Additionally, researchers at the University of California San Diego School of Medicine (UCSD) recently published findings in Molecular Psychiatry on their use of polygenic scores to assess the risk of mild cognitive impairment and Alzheimer’s disease.

The UCSD study highlights one of the unique benefits of polygenic scores. A person’s DNA is established in utero. However, predicting predisposition to specific chronic diseases prior to the onset of symptoms has been a major challenge to developing diagnostics and treatments. Should polygenic risk scores prove accurate, they could provide physicians with a list of their patients’ health risks well in advance, providing greater opportunity for early intervention.

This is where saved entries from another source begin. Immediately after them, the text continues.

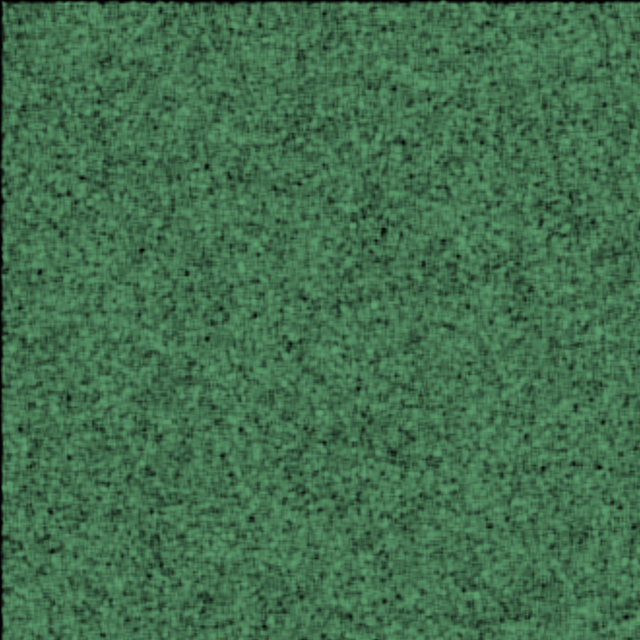
Write a Shadertoy shader that draws this texture.

```glsl
// Green felt-like cloth: soft cellular blotches crossed by fine woven streaks,
// with a dark, slightly ragged hem along the left and top sides.
// Blotches sum round bumps at jittered cell points; streaks are stretched noise.

const vec3  CLOTH_GREEN    = vec3(0.264, 0.447, 0.312);
const float BLOTCH_CELLS   = 130.0;  // blotches across the canvas
const float BLOTCH_DEPTH   = 0.31;
const float CLOUD_CELLS    = 22.0;   // broad, faint shading
const float CLOUD_DEPTH    = 0.05;
const float THREAD_CELLS   = 330.0;  // threads across the canvas
const float THREAD_LENGTHS = 85.0;   // streak lengths across the canvas
const float THREAD_DEPTH   = 0.13;
const float DARK_SKEW      = 0.6;    // deepens shadows, flattens highlights
const float HEM_WIDTH      = 0.0075;
const float HEM_RAGGED     = 0.0015;

// Three random values in 0..1 for a lattice cell
vec3 hash3(vec2 cell) {
    vec3 q = fract(cell.xyx * vec3(0.1031, 0.1030, 0.0973));
    q += dot(q, q.yxz + 33.33);
    return fract((q.xxy + q.yzz) * q.zyx);
}

// Cellular noise: signed round bumps, one per cell
float bumpNoise(vec2 p) {
    vec2 cell = floor(p);
    float sum = 0.0;
    for (int y = -1; y <= 1; y++) {
        for (int x = -1; x <= 1; x++) {
            vec2 neighbour = cell + vec2(x, y);
            vec3 rnd = hash3(neighbour + 7.0);
            vec2 offset = p - neighbour - rnd.xy;
            float bump = max(0.0, 1.0 - dot(offset, offset));
            sum += (2.0 * rnd.z - 1.0) * bump * bump;
        }
    }
    return sum;
}

// Smooth lattice noise in -1..1
float latticeNoise(vec2 p) {
    vec2 cell = floor(p);
    vec2 f = smoothstep(0.0, 1.0, p - cell);
    float low  = mix(hash3(cell).x, hash3(cell + vec2(1, 0)).x, f.x);
    float high = mix(hash3(cell + vec2(0, 1)).x, hash3(cell + vec2(1, 1)).x, f.x);
    return 2.0 * mix(low, high, f.y) - 1.0;
}

// Streaks along both thread directions
float weave(vec2 uv) {
    vec2 stretch = vec2(THREAD_LENGTHS, THREAD_CELLS);
    return latticeNoise(uv * stretch + 11.0) + latticeNoise(uv.yx * stretch + 53.0);
}

void mainImage(out vec4 fragColor, in vec2 fragCoord) {
    vec2 uv = fragCoord / iResolution.xy;

    // Cloth shading
    float blotch = bumpNoise(uv * BLOTCH_CELLS);
    float cloud = bumpNoise(uv * CLOUD_CELLS + 31.0);
    float shade = BLOTCH_DEPTH * blotch + CLOUD_DEPTH * cloud + THREAD_DEPTH * weave(uv);
    float tone = max(0.0, 1.0 + shade - DARK_SKEW * shade * shade);

    // Dark hem on the left and top
    float edge = min(uv.x, 1.0 - uv.y) + HEM_RAGGED * blotch;
    tone *= smoothstep(0.0, HEM_WIDTH, edge);

    fragColor = vec4(CLOTH_GREEN * tone, 1.0);
}
```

Future Applications of Polygenic Risk Scores

In the January issue of the British Medical Journal (BMJ), researchers from UCSD outlined their development of a polygenic assessment tool to predict the age-of-onset of aggressive prostate cancer. As Dark Daily recently reported, for the first time in the UK, prostate cancer has surpassed breast cancer in numbers of deaths annually and nearly 40% of prostate cancer diagnoses occur in stages three and four. (See, “UK Study Finds Late Diagnosis of Prostate Cancer a Worrisome Trend for UK’s National Health Service,” May 23, 2018.)

An alternative to PSA-based testing, and the ability to differentiate aggressive and non-aggressive prostate cancer types, could improve outcomes and provide healthcare systems with better treatment options to reverse these trends.

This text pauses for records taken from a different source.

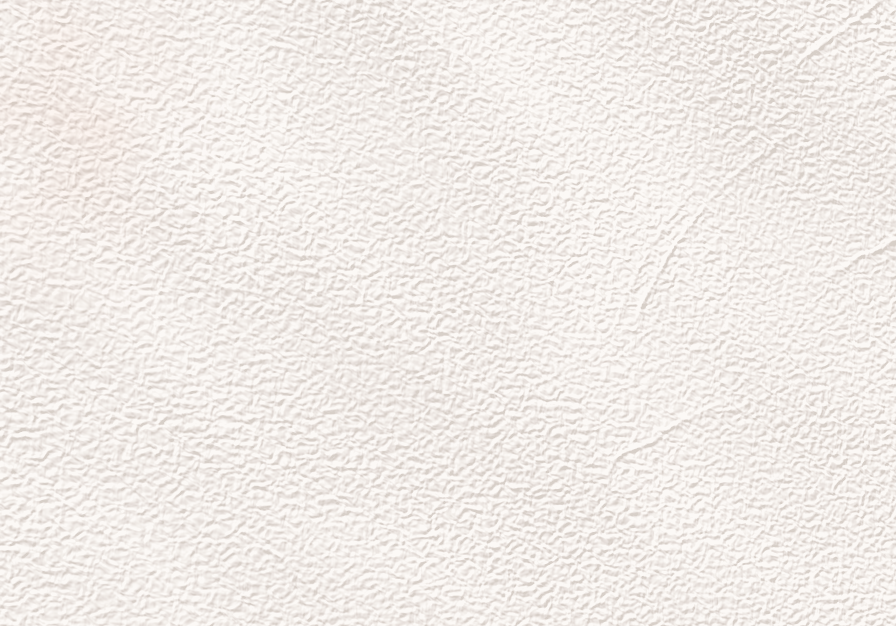
A Shadertoy shader for this texture:

```glsl
// Off-white embossed plaster paper: fine pebbled grain with faint diagonal creases and a blush stain.

const vec3 HIGHLIGHT = vec3(0.988, 0.976, 0.966);
const vec3 PAPER     = vec3(0.952, 0.934, 0.917);
const vec3 HOLLOW    = vec3(0.910, 0.882, 0.866);
const vec3 SHADOW    = vec3(0.845, 0.812, 0.786);
const vec3 BLUSH     = vec3(1.0, 0.980, 0.972);

const vec2  GRAIN_FREQ   = vec2(98.0, 118.0); // cells per canvas height
const float FINE_GRAIN   = 0.24;              // weight of the second octave
const float RELIEF       = 3.8;               // strength of the lighting
const float LIGHT_STEP   = 0.0036;            // distance between height samples
const vec2  LIGHT_DIR    = vec2(-0.42, 0.91);
const float TONE_DRIFT   = 0.65;              // broad light and dark areas
const int   CREASES      = 20;
const float CREASE_WIDTH = 0.0040;
const float CREASE_RISE  = 0.75;
const vec2  ARC_CENTER   = vec2(1.55, 0.30);
const float ARC_RADIUS   = 0.565;

float hash(vec2 p) {
    vec3 q = fract(vec3(p.xyx) * 0.1031);
    q += dot(q, q.yzx + 33.33);
    return fract((q.x + q.y) * q.z);
}

float cornerSlope(vec2 cell, vec2 offset) {
    float angle = 6.28318 * hash(cell);
    return dot(vec2(cos(angle), sin(angle)), offset);
}

float gradientNoise(vec2 p) {
    vec2 i = floor(p), f = fract(p);
    vec2 u = f * f * f * (f * (f * 6.0 - 15.0) + 10.0);
    vec2 e = vec2(1.0, 0.0);
    float low  = mix(cornerSlope(i, f), cornerSlope(i + e, f - e), u.x);
    float high = mix(cornerSlope(i + e.yx, f - e.yx), cornerSlope(i + 1.0, f - 1.0), u.x);
    return mix(low, high, u.y);
}

// Pebbles, coarser on the left and finer on the right
float grainHeight(vec2 p) {
    vec2 q = p * (0.88 + 0.11 * p.x) * GRAIN_FREQ;
    q += 0.7 * vec2(gradientNoise(q * 0.4 + 31.0), gradientNoise(q * 0.4 + 77.0));
    return gradientNoise(q + 200.0) + FINE_GRAIN * gradientNoise(q * 2.1 + 400.0);
}

float ridge(float d) {
    d /= CREASE_WIDTH;
    return exp(-d * d);
}

// Scattered strokes falling to the right, rising ones near the right side
float creaseHeight(vec2 p) {
    float wobble = 0.012 * gradientNoise(p * 14.0 + 50.0) + 0.003 * gradientNoise(p * 45.0 + 90.0);
    float height = 0.0;
    for (int i = 0; i < CREASES; i++) {
        float id = float(i) + 3.0;
        vec2 center = vec2(1.43 * fract(id * 0.618), hash(vec2(id, 8.0)));
        float angle = center.x < 1.05 ? -0.75 : 0.5;
        angle += 0.4 * (hash(vec2(id, 21.0)) - 0.5);
        vec2 along = vec2(cos(angle), sin(angle));
        vec2 d = p - center;
        vec2 q = vec2(dot(d, along), dot(d, vec2(-along.y, along.x)));
        q.y += wobble + 0.8 * (hash(vec2(id, 34.0)) - 0.3) * q.x * q.x;
        float reach = mix(0.06, 0.22, hash(vec2(id, 55.0)));
        float fade = 1.0 - smoothstep(reach * 0.5, reach, abs(q.x));
        height += ridge(q.y) * fade * mix(0.4, 1.0, hash(vec2(id, 71.0)));
    }
    // Pair of long sweeping arcs
    float arcDistance = length(p - ARC_CENTER) - ARC_RADIUS + 0.4 * wobble;
    float arcFade = smoothstep(0.44, 0.52, p.y) * (1.0 - smoothstep(1.4, 1.6, p.x));
    height += arcFade * (ridge(arcDistance) + 0.5 * ridge(arcDistance - 0.03));
    return CREASE_RISE * height * smoothstep(-0.4, 0.1, gradientNoise(p * 9.0 + 12.0));
}

float surfaceHeight(vec2 p) {
    return grainHeight(p) + creaseHeight(p);
}

// Four-stop ramp from shaded hollows to lit crests
vec3 plasterColor(float tone) {
    vec3 color = mix(SHADOW, HOLLOW, clamp((tone + 1.8) / 0.95, 0.0, 1.0));
    color = mix(color, PAPER, clamp((tone + 0.85) / 0.85, 0.0, 1.0));
    return mix(color, HIGHLIGHT, clamp(tone / 0.9, 0.0, 1.0));
}

void mainImage(out vec4 fragColor, in vec2 fragCoord) {
    vec2 p = fragCoord / iResolution.y;

    // Relief lit from the upper left
    float slope = surfaceHeight(p) - surfaceHeight(p + LIGHT_DIR * LIGHT_STEP);

    // Broad drift of tone and contrast, stretched along the falling diagonal
    vec2 diagonal = vec2(p.x - p.y, 2.0 * (p.x + p.y));
    float drift = gradientNoise(diagonal * 1.3 + 5.0) + 0.4 * gradientNoise(diagonal * 3.7 + 19.0);
    float contrast = 1.0 + 0.4 * gradientNoise(diagonal * 2.0 + 63.0);
    float tone = RELIEF * contrast * slope + TONE_DRIFT * drift;
    vec3 color = plasterColor(tone);

    // Blush stain in the upper left
    vec2 stain = (p - vec2(0.10, 0.80)) / vec2(0.16, 0.20);
    float stainAmount = exp(-dot(stain, stain)) * (0.8 + gradientNoise(p * 9.0 + 40.0));
    color *= mix(vec3(1.0), BLUSH, stainAmount);

    fragColor = vec4(color, 1.0);
}
```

While the value of polygenic scores should increase as algorithms and results are honed and verified, they also will most likely add to concerns raised about the impact genetic test results are having on patients, physicians, and genetic counselors.

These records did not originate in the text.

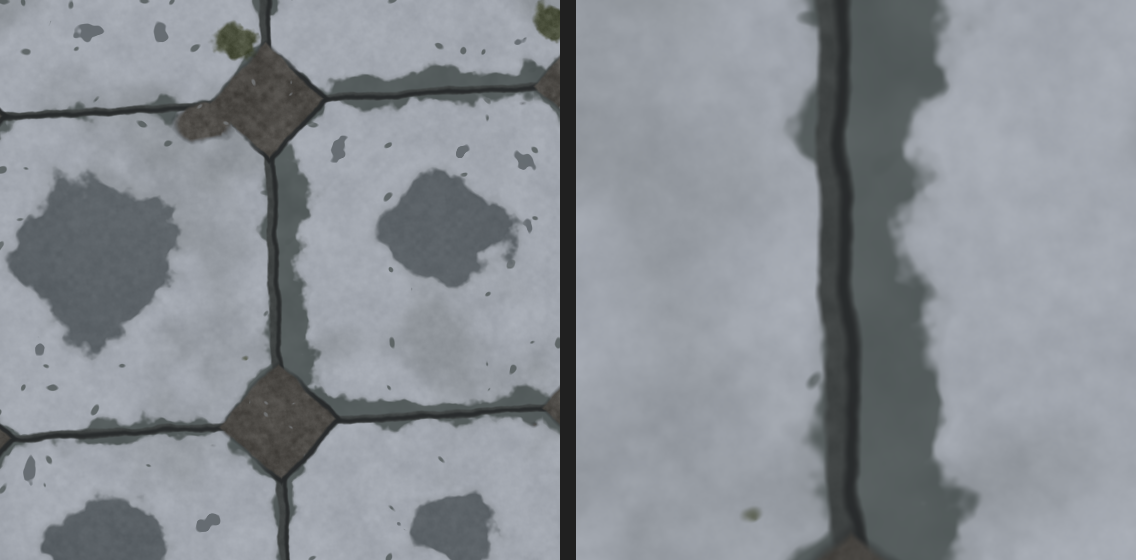
Left, the full canvas; right, a detail of the centre.
Give the GLSL for this texture, as a Shadertoy shader.

```glsl
#define PITCH 0.573
#define ORIGIN vec2(0.499, 0.245)
#define DIAMOND 0.104
#define JOINT 0.0095
#define ROUGHNESS 0.012
#define STAIN 0.108
#define GRAIN 0.05

const vec3 CONCRETE = vec3(0.635, 0.655, 0.688);
const vec3 WEATHERED = vec3(0.53, 0.55, 0.57);
const vec3 DAMP = vec3(0.36, 0.385, 0.405);
const vec3 GRIME = vec3(0.31, 0.34, 0.34);
const vec3 SOIL = vec3(0.295, 0.285, 0.27);
const vec3 MOSS = vec3(0.24, 0.26, 0.17);
const vec3 FILLER = vec3(0.25, 0.265, 0.265);
const vec3 CRACK = vec3(0.15, 0.16, 0.165);

float hash(vec2 p) {
    return fract(sin(dot(p, vec2(127.1, 311.7))) * 43758.5453);
}

float noise(vec2 p) {
    vec2 i = floor(p), f = fract(p);
    f = f * f * (3.0 - 2.0 * f);
    return mix(mix(hash(i), hash(i + vec2(1, 0)), f.x),
               mix(hash(i + vec2(0, 1)), hash(i + vec2(1, 1)), f.x), f.y);
}

float fbm(vec2 p) {
    float sum = 0.0, amp = 0.533;
    for (int i = 0; i < 4; i++) {
        sum += amp * noise(p);
        p = mat2(1.6, 1.2, -1.2, 1.6) * p + 7.3;
        amp *= 0.5;
    }
    return sum;
}

// Coverage of the inside of a signed distance
float cover(float d, float soft) {
    soft = max(soft, 0.8 / iResolution.y);
    return 1.0 - smoothstep(-soft, soft, d);
}

// Sparse elongated chips, one at most per grid cell
float specks(vec2 p, float cells, float chance) {
    vec2 g = p * cells, id = floor(g);
    vec2 v = g - id - 0.35 - 0.3 * vec2(hash(id + 3.1), hash(id + 8.7));
    float angle = 6.283 * hash(id + 5.3);
    v = mat2(cos(angle), sin(angle), -sin(angle), cos(angle)) * v;
    float radius = mix(0.08, 0.23, hash(id + 1.9));
    float d = length(v * vec2(1.0, 1.8)) - radius + 0.2 * (noise(p * 90.0) - 0.5);
    return step(hash(id + 12.4), chance) * cover(d / cells, 0.003);
}

void mainImage(out vec4 fragColor, in vec2 fragCoord) {
    vec2 p = fragCoord / iResolution.y;
    float broad = fbm(p * 5.0), rough = fbm(p * 24.0 + 4.0), fine = fbm(p * 95.0);
    vec2 wobble = vec2(rough, fbm(p * 24.0 + 31.0)) - 0.5;

    // Slightly skewed grid: tile indices and offset from the nearest crossing
    mat2 grid = mat2(PITCH, 0.033, -0.02, PITCH);
    vec2 q = inverse(grid) * (p + ROUGHNESS * wobble - ORIGIN);
    vec2 tile = floor(q), crossing = round(q);
    vec2 d = (q - crossing) * PITCH;
    vec2 a = abs(d);

    // Concrete face with mottling and chips
    vec3 color = mix(CONCRETE, WEATHERED, 0.75 * smoothstep(0.52, 0.78, broad));
    color += 0.06 * (rough - 0.5) + GRAIN * (fine - 0.5);
    color = mix(color, DAMP, 0.85 * specks(p, 9.0, 0.2));
    color = mix(color, GRIME, 0.8 * specks(p + 0.37, 23.0, 0.13));

    // Damp patch in each tile, shrinking away from the middle row
    vec2 center = vec2(0.015 + 0.04 * tile.x, 0.03 - 0.05 * tile.y);
    vec2 v = (fract(q) - 0.5) * PITCH - center;
    float size = STAIN - 0.036 * tile.x - 0.035 * tile.y * (2.0 * tile.y + 1.0);
    float patchDist = length(v * vec2(1.0, 1.0 + 0.4 * tile.y * tile.y)) - size;
    patchDist += 0.11 * (fbm(p * 13.0 + 2.0) - 0.5) + 0.04 * (rough - 0.5);
    color = mix(color, WEATHERED, 0.55 * cover(patchDist - 0.008, 0.016));
    vec3 damp = DAMP + 0.05 * (broad - 0.5) + GRAIN * (fine - 0.5);
    color = mix(color, damp, cover(patchDist, 0.007));

    // Grime creeping from the joints, wider on one side of some of them
    float wideX = 0.046 * step(0.0, d.x) * step(mod(tile.y, 2.0), 0.5);
    float wideY = 0.022 * step(0.0, d.y) * step(mod(tile.x, 2.0), 0.5);
    float creep = 0.07 * (fbm(p * 17.0 + 9.0) - 0.5) + 0.03 * (rough - 0.5);
    float grimeDist = min(a.x - wideX, a.y - wideY) - 0.011 + creep;
    float diamond = a.x + a.y - DIAMOND * mix(0.92, 1.05, hash(crossing + 2.0));
    grimeDist = min(grimeDist, diamond - 0.012 + creep);
    vec3 grime = GRIME + 0.07 * (rough - 0.5);
    color = mix(color, WEATHERED, 0.5 * cover(grimeDist - 0.006, 0.008));
    color = mix(color, grime, 0.92 * cover(grimeDist, 0.005));

    // Moss clumps above the upper crossings
    float clump = length(d - vec2(-0.055, 0.115)) - 0.035 * step(0.5, crossing.y);
    clump += 0.06 * (rough - 0.5);
    color = mix(color, MOSS + 0.2 * (fine - 0.5), 0.85 * cover(clump, 0.007));

    // Joints: grey filler with a dark crack along one edge
    float joint = min(a.x - JOINT, a.y - 0.7 * JOINT);
    float crack = min(abs(d.x - 0.6 * JOINT), abs(d.y + 0.2 * JOINT)) - 0.0035;
    color = mix(color, FILLER + 0.06 * (fine - 0.5), cover(joint, 0.0025));
    color = mix(color, CRACK, 0.9 * cover(crack, 0.003));

    // Soil diamonds, one spilling sideways, with a shaded rim and pebbles
    float spill = length((d - vec2(-0.118, -0.03)) * vec2(0.8, 1.1));
    spill -= 0.038 * step(abs(crossing.x), 0.5) * step(0.5, crossing.y);
    float soilDist = min(diamond, spill + 0.02 * (rough - 0.5));
    float shade = smoothstep(-0.03, 0.05, d.x - 0.5 * d.y);
    color = mix(color, CRACK, mix(0.35, 0.95, shade) * cover(soilDist - 0.005, 0.004));
    vec3 soil = SOIL + 0.1 * (rough - 0.5) + 0.13 * (fine - 0.5);
    soil = mix(soil, WEATHERED, 0.55 * specks(p + 0.61, 42.0, 0.14));
    color = mix(color, soil, cover(soilDist + 0.007 * shade, 0.004));

    fragColor = vec4(clamp(color, 0.0, 1.0), 1.0);
}
```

And, as the genetic testing technology of personalized medicine matures, clinical laboratories will increasingly be required to protect and distribute much of the protected health information (PHI) they generate.

Nevertheless, when the data produced is analyzed and combined with other information—such as anatomic pathology testing results, personal/family health histories, and population health data—polygenic scores could isolate new biomarkers for research and offer big-picture insights into the causes of and potential treatments for a broad spectrum of chronic diseases.

—Jon Stone

Related Information:

Forecasts of Genetic Fate Just Got a Lot More Accurate

Polygenic Scores to Classify Cancer Risk

Association of Polygenic Risk Scores for Multiple Cancers in a Phenome-Wide Study: Results from the Michigan Genomics Initiative

Polygenic Risk Score May Identify Alzheimer’s Risk in Younger Populations

Use of an Alzheimer’s Disease Polygenic Risk Score to Identify Mild Cognitive Impairment in Adults in Their 50s

New Polygenic Hazard Score Predicts When Men Develop Prostate Cancer

Polygenic Hazard Score to Guide Screening for Aggressive Prostate Cancer: Development and Validation in Large Scale Cohorts

UK Study Finds Late Diagnosis of Prostate Cancer a Worrisome Trend for UK’s National Health Service